BEGIN Data

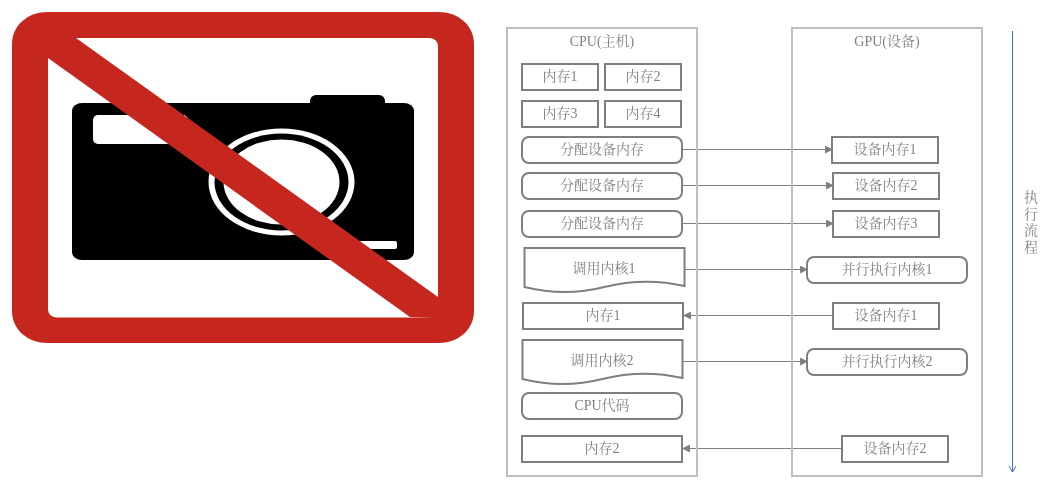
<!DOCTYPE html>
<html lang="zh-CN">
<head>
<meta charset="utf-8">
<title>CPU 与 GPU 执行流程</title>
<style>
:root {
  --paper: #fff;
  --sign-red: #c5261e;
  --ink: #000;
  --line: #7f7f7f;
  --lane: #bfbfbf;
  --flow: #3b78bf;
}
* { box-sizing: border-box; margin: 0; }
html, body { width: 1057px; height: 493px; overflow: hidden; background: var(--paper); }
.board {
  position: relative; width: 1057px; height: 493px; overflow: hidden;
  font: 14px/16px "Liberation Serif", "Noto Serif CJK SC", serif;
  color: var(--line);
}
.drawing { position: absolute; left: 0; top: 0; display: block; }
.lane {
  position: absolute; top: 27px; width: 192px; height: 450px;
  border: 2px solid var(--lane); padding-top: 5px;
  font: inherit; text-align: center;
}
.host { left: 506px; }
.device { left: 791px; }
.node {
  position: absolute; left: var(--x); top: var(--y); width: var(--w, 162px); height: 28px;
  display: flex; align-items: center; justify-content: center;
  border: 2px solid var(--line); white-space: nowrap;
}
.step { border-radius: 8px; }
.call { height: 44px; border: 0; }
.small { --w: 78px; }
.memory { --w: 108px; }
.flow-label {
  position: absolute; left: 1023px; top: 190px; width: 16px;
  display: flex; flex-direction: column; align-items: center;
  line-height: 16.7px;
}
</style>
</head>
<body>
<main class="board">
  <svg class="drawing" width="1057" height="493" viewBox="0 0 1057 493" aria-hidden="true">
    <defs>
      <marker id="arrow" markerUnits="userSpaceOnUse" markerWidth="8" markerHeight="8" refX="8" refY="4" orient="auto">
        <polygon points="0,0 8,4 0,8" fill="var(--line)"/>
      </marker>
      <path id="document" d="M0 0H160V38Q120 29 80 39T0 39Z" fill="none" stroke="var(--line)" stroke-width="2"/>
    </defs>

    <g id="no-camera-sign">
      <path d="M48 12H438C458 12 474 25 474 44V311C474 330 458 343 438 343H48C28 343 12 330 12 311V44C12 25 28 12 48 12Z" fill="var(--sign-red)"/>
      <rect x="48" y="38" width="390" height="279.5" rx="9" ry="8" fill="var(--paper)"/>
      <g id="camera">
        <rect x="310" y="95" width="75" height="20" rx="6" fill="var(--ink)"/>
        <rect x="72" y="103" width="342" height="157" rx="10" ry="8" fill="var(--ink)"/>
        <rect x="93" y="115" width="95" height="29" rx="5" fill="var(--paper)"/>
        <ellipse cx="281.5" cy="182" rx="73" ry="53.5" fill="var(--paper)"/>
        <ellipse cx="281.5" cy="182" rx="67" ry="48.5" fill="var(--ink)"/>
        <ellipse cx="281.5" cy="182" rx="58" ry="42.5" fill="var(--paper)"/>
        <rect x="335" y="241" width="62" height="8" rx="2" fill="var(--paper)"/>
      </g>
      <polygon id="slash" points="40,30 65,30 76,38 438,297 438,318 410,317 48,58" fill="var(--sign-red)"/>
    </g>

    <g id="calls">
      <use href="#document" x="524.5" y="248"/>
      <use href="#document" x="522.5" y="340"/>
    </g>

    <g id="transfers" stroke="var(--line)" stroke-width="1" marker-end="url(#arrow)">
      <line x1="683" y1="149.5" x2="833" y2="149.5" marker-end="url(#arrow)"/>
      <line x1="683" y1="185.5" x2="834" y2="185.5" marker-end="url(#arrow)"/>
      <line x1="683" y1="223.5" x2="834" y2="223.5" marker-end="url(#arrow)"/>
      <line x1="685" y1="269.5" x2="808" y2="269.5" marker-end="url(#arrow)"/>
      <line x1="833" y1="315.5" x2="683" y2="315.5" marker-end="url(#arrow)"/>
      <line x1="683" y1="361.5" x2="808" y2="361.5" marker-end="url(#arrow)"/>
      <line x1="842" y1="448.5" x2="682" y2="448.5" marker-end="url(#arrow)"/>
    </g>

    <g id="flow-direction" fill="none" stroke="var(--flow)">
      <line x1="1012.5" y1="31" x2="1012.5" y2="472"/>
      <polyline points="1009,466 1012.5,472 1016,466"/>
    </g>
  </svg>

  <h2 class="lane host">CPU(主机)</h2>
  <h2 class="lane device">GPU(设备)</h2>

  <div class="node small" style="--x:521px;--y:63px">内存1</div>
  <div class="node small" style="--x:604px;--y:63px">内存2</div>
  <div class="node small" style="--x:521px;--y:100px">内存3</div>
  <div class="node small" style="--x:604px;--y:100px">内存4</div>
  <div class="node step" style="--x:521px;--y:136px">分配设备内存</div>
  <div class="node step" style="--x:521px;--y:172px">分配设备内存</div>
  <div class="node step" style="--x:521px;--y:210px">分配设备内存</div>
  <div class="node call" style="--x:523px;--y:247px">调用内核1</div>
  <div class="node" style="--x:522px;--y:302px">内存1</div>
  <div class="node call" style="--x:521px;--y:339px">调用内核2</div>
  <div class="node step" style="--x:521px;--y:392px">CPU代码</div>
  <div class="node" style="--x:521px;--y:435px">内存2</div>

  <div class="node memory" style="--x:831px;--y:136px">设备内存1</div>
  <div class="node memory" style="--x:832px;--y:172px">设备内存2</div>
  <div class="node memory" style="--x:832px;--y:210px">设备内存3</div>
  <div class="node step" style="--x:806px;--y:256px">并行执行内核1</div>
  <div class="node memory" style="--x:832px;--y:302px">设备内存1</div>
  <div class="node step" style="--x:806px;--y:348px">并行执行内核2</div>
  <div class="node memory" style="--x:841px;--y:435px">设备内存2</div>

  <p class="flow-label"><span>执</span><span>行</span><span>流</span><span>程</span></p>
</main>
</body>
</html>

END Data

Work request
Except for the pictures, copy every line of the records above exactly.

Solution to this exercise
<!DOCTYPE html>
<html lang="zh-CN">
<head>
<meta charset="utf-8">
<title>CPU 与 GPU 执行流程</title>
<style>
:root {
  --paper: #fff;
  --sign-red: #c5261e;
  --ink: #000;
  --line: #7f7f7f;
  --lane: #bfbfbf;
  --flow: #3b78bf;
}
* { box-sizing: border-box; margin: 0; }
html, body { width: 1057px; height: 493px; overflow: hidden; background: var(--paper); }
.board {
  position: relative; width: 1057px; height: 493px; overflow: hidden;
  font: 14px/16px "Liberation Serif", "Noto Serif CJK SC", serif;
  color: var(--line);
}
.drawing { position: absolute; left: 0; top: 0; display: block; }
.lane {
  position: absolute; top: 27px; width: 192px; height: 450px;
  border: 2px solid var(--lane); padding-top: 5px;
  font: inherit; text-align: center;
}
.host { left: 506px; }
.device { left: 791px; }
.node {
  position: absolute; left: var(--x); top: var(--y); width: var(--w, 162px); height: 28px;
  display: flex; align-items: center; justify-content: center;
  border: 2px solid var(--line); white-space: nowrap;
}
.step { border-radius: 8px; }
.call { height: 44px; border: 0; }
.small { --w: 78px; }
.memory { --w: 108px; }
.flow-label {
  position: absolute; left: 1023px; top: 190px; width: 16px;
  display: flex; flex-direction: column; align-items: center;
  line-height: 16.7px;
}
</style>
</head>
<body>
<main class="board">
  <svg class="drawing" width="1057" height="493" viewBox="0 0 1057 493" aria-hidden="true">
    <defs>
      <marker id="arrow" markerUnits="userSpaceOnUse" markerWidth="8" markerHeight="8" refX="8" refY="4" orient="auto">
        <polygon points="0,0 8,4 0,8" fill="var(--line)"/>
      </marker>
      <path id="document" d="M0 0H160V38Q120 29 80 39T0 39Z" fill="none" stroke="var(--line)" stroke-width="2"/>
    </defs>

    <g id="no-camera-sign">
      <path d="M48 12H438C458 12 474 25 474 44V311C474 330 458 343 438 343H48C28 343 12 330 12 311V44C12 25 28 12 48 12Z" fill="var(--sign-red)"/>
      <rect x="48" y="38" width="390" height="279.5" rx="9" ry="8" fill="var(--paper)"/>
      <g id="camera">
        <rect x="310" y="95" width="75" height="20" rx="6" fill="var(--ink)"/>
        <rect x="72" y="103" width="342" height="157" rx="10" ry="8" fill="var(--ink)"/>
        <rect x="93" y="115" width="95" height="29" rx="5" fill="var(--paper)"/>
        <ellipse cx="281.5" cy="182" rx="73" ry="53.5" fill="var(--paper)"/>
        <ellipse cx="281.5" cy="182" rx="67" ry="48.5" fill="var(--ink)"/>
        <ellipse cx="281.5" cy="182" rx="58" ry="42.5" fill="var(--paper)"/>
        <rect x="335" y="241" width="62" height="8" rx="2" fill="var(--paper)"/>
      </g>
      <polygon id="slash" points="40,30 65,30 76,38 438,297 438,318 410,317 48,58" fill="var(--sign-red)"/>
    </g>

    <g id="calls">
      <use href="#document" x="524.5" y="248"/>
      <use href="#document" x="522.5" y="340"/>
    </g>

    <g id="transfers" stroke="var(--line)" stroke-width="1" marker-end="url(#arrow)">
      <line x1="683" y1="149.5" x2="833" y2="149.5" marker-end="url(#arrow)"/>
      <line x1="683" y1="185.5" x2="834" y2="185.5" marker-end="url(#arrow)"/>
      <line x1="683" y1="223.5" x2="834" y2="223.5" marker-end="url(#arrow)"/>
      <line x1="685" y1="269.5" x2="808" y2="269.5" marker-end="url(#arrow)"/>
      <line x1="833" y1="315.5" x2="683" y2="315.5" marker-end="url(#arrow)"/>
      <line x1="683" y1="361.5" x2="808" y2="361.5" marker-end="url(#arrow)"/>
      <line x1="842" y1="448.5" x2="682" y2="448.5" marker-end="url(#arrow)"/>
    </g>

    <g id="flow-direction" fill="none" stroke="var(--flow)">
      <line x1="1012.5" y1="31" x2="1012.5" y2="472"/>
      <polyline points="1009,466 1012.5,472 1016,466"/>
    </g>
  </svg>

  <h2 class="lane host">CPU(主机)</h2>
  <h2 class="lane device">GPU(设备)</h2>

  <div class="node small" style="--x:521px;--y:63px">内存1</div>
  <div class="node small" style="--x:604px;--y:63px">内存2</div>
  <div class="node small" style="--x:521px;--y:100px">内存3</div>
  <div class="node small" style="--x:604px;--y:100px">内存4</div>
  <div class="node step" style="--x:521px;--y:136px">分配设备内存</div>
  <div class="node step" style="--x:521px;--y:172px">分配设备内存</div>
  <div class="node step" style="--x:521px;--y:210px">分配设备内存</div>
  <div class="node call" style="--x:523px;--y:247px">调用内核1</div>
  <div class="node" style="--x:522px;--y:302px">内存1</div>
  <div class="node call" style="--x:521px;--y:339px">调用内核2</div>
  <div class="node step" style="--x:521px;--y:392px">CPU代码</div>
  <div class="node" style="--x:521px;--y:435px">内存2</div>

  <div class="node memory" style="--x:831px;--y:136px">设备内存1</div>
  <div class="node memory" style="--x:832px;--y:172px">设备内存2</div>
  <div class="node memory" style="--x:832px;--y:210px">设备内存3</div>
  <div class="node step" style="--x:806px;--y:256px">并行执行内核1</div>
  <div class="node memory" style="--x:832px;--y:302px">设备内存1</div>
  <div class="node step" style="--x:806px;--y:348px">并行执行内核2</div>
  <div class="node memory" style="--x:841px;--y:435px">设备内存2</div>

  <p class="flow-label"><span>执</span><span>行</span><span>流</span><span>程</span></p>
</main>
</body>
</html>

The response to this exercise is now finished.